That doesn’t mean Hemsworth wasn’t a terrific casting choice as the hedonistic playboy champion. But Brühl, whose Lauda is serious, cerebral, and, as Hunt repeatedly refers to him, ratlike, gives a performance as masterfully precise and consistent and Lauda’s work ethic. The character is called unlikable—-but he’s also admirably blunt and so thoroughly knowledgeable about his sport, even back when he was a no-name, that both the actor and Lauda command your respect.
Oh, and there’s racing, too, which may come as a bit of a surprise if you know the screenwriter is Peter Morgan (Frost/Nixon, which Howard also directed, and The Queen). The film covers the period from 1970 to 1976, showing both Hunt and Lauda clawing their way up from the Formula 3 level. Lauda instantly dislikes Hunt, thinking him reckless; Hunt more shruggingly returns the aversion. Both walk away from their first confrontation muttering, “Asshole.”
You need only a quick Googling to find out how the story proceeds, so there’s little point in recapping it besides mentioning that both men rose to the top of their sport, for the most part alternating trophies.
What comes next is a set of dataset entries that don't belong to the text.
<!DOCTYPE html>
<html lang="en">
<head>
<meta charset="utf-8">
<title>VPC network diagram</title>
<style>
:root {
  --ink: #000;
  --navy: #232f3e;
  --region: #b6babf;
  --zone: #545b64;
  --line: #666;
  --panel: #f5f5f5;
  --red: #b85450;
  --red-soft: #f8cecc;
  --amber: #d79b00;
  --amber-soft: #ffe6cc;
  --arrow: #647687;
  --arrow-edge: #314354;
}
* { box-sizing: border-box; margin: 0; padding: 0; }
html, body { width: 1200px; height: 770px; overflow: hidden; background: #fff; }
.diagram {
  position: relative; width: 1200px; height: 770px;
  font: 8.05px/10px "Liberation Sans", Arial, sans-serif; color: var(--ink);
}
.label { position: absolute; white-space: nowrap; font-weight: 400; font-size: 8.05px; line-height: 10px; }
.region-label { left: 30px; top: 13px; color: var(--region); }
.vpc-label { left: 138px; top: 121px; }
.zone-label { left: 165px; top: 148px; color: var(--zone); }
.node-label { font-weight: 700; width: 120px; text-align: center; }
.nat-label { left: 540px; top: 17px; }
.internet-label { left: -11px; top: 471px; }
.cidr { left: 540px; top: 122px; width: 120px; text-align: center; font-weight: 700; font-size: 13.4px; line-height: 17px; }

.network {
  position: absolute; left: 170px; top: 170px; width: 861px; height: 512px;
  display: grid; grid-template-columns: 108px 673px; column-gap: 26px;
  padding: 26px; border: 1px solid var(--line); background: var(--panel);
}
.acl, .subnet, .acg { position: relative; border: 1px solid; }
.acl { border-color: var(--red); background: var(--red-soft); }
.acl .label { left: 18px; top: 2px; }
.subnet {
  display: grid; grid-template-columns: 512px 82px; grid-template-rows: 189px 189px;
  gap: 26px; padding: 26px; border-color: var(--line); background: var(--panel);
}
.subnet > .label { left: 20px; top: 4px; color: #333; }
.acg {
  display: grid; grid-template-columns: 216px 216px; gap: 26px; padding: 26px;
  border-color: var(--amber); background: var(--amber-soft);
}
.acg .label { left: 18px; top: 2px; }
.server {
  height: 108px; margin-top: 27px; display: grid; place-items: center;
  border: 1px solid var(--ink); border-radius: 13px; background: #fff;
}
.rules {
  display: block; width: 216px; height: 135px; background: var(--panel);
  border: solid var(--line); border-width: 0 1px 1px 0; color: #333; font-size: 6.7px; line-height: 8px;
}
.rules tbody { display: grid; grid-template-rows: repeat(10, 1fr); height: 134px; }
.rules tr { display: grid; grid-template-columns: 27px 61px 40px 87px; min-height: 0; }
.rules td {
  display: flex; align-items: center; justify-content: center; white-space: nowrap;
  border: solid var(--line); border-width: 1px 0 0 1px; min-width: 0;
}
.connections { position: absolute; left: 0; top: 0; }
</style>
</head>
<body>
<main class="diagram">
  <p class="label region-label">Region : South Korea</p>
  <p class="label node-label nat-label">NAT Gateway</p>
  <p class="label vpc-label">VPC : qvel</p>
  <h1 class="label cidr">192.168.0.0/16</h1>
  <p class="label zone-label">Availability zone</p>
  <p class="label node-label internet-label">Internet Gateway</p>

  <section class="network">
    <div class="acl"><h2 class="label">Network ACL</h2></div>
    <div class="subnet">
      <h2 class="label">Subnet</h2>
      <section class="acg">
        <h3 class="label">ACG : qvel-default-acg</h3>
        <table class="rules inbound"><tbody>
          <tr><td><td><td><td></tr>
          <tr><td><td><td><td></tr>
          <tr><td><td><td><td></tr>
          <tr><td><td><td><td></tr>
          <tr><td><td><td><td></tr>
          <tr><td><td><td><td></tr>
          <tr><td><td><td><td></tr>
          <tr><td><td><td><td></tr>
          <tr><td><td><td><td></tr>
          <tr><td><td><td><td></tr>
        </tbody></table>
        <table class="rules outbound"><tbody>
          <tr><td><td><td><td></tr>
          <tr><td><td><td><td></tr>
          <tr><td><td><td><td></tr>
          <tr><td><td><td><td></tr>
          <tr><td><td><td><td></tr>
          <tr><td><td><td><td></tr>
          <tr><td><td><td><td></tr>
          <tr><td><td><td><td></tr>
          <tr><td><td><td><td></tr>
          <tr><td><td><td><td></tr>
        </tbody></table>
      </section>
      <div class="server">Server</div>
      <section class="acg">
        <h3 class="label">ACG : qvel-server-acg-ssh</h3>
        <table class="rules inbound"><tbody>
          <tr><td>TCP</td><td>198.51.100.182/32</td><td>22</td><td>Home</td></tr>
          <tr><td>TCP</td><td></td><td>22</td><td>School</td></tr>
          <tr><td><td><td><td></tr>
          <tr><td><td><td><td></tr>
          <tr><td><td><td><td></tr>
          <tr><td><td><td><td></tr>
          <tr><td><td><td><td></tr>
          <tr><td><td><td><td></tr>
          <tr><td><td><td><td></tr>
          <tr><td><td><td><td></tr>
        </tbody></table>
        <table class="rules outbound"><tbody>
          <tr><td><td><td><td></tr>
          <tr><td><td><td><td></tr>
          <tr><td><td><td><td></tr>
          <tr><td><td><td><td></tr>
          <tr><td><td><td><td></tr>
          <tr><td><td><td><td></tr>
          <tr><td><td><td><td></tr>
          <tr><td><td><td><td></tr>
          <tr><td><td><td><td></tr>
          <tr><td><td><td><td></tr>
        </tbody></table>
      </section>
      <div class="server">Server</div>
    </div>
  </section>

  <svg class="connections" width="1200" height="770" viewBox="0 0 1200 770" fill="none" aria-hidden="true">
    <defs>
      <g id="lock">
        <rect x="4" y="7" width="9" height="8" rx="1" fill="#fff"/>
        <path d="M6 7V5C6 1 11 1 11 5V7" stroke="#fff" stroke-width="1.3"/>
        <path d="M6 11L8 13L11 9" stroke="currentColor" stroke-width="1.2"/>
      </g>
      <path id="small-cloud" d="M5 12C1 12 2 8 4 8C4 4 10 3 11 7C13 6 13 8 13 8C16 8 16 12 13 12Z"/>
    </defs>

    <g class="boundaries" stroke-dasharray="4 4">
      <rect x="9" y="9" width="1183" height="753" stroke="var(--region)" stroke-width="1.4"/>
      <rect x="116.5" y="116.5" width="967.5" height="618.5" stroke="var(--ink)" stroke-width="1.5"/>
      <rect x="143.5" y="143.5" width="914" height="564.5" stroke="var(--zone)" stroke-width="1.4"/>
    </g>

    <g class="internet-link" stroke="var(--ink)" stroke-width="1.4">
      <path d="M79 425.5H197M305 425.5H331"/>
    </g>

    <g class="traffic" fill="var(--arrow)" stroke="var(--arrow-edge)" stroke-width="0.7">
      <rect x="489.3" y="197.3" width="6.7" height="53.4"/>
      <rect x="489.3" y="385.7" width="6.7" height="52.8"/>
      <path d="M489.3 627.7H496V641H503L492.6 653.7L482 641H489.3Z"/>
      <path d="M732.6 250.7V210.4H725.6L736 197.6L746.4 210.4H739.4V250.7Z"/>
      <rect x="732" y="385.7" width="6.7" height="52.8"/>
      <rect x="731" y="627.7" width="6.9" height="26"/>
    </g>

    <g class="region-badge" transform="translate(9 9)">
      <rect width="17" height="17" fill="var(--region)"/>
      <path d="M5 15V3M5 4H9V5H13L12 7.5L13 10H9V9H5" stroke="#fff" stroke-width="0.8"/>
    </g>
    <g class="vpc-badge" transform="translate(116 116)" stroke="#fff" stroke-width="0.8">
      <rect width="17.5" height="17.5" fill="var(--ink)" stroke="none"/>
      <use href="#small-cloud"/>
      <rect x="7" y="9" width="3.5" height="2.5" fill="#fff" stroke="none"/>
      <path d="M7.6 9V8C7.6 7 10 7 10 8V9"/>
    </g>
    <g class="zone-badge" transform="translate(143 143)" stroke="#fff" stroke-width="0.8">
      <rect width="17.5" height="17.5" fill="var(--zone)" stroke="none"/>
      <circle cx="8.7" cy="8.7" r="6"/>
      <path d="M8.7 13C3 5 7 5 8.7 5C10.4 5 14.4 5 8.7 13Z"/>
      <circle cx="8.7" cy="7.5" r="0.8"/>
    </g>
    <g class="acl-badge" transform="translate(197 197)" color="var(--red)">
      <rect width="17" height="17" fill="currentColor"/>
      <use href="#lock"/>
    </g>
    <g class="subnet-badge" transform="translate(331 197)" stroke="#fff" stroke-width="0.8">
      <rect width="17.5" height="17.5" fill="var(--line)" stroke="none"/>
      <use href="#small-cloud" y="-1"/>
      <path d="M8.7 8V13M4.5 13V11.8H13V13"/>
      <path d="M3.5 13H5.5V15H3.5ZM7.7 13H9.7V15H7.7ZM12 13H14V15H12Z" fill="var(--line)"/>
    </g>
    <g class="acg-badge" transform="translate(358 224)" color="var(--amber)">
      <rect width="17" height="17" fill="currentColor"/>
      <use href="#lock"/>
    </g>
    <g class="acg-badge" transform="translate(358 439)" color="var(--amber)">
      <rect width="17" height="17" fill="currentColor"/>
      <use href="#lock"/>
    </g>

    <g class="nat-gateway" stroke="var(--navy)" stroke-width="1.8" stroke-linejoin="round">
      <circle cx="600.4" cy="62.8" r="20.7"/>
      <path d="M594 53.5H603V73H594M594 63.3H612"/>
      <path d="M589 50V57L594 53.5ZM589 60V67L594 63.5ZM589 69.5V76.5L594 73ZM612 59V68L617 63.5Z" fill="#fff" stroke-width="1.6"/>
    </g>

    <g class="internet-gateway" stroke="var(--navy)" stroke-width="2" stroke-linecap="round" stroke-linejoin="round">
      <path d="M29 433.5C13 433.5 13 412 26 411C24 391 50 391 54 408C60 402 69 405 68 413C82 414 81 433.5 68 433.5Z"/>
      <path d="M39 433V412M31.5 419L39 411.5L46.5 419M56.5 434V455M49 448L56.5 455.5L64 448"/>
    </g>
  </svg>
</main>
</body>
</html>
Howard astutely presents their many races, which could get really dull really fast, by sticking to highlights (including one spectacularly re-created crash) and montages. There’s a fair amount of archival footage mixed in, an easy if effective way to evoke the era.
When Howard does get down to the asphalt, he does a fair job, using not so much a shaky cam but a shivering one as motors rev to unthinkable speeds and offering viewpoints from the tires up to the drivers’ lines of sight. (Which provide added tension during rainy, foggy races.) There are a couple of heart-stopping “Holy shit!” moments, though perhaps not enough. Pit stops, however, have rarely seemed so exciting.
But Howard and Morgan are largely genteel, human-condition filmmakers, so naturally there’s a surely fictionalized scene near the end in which Hunt and Lauda have a complimentary, expletive-free conversation that turns into minispeeches about life lessons. Apparently, behind every cutthroat, adrenaline-surged action, there’s a philosophy.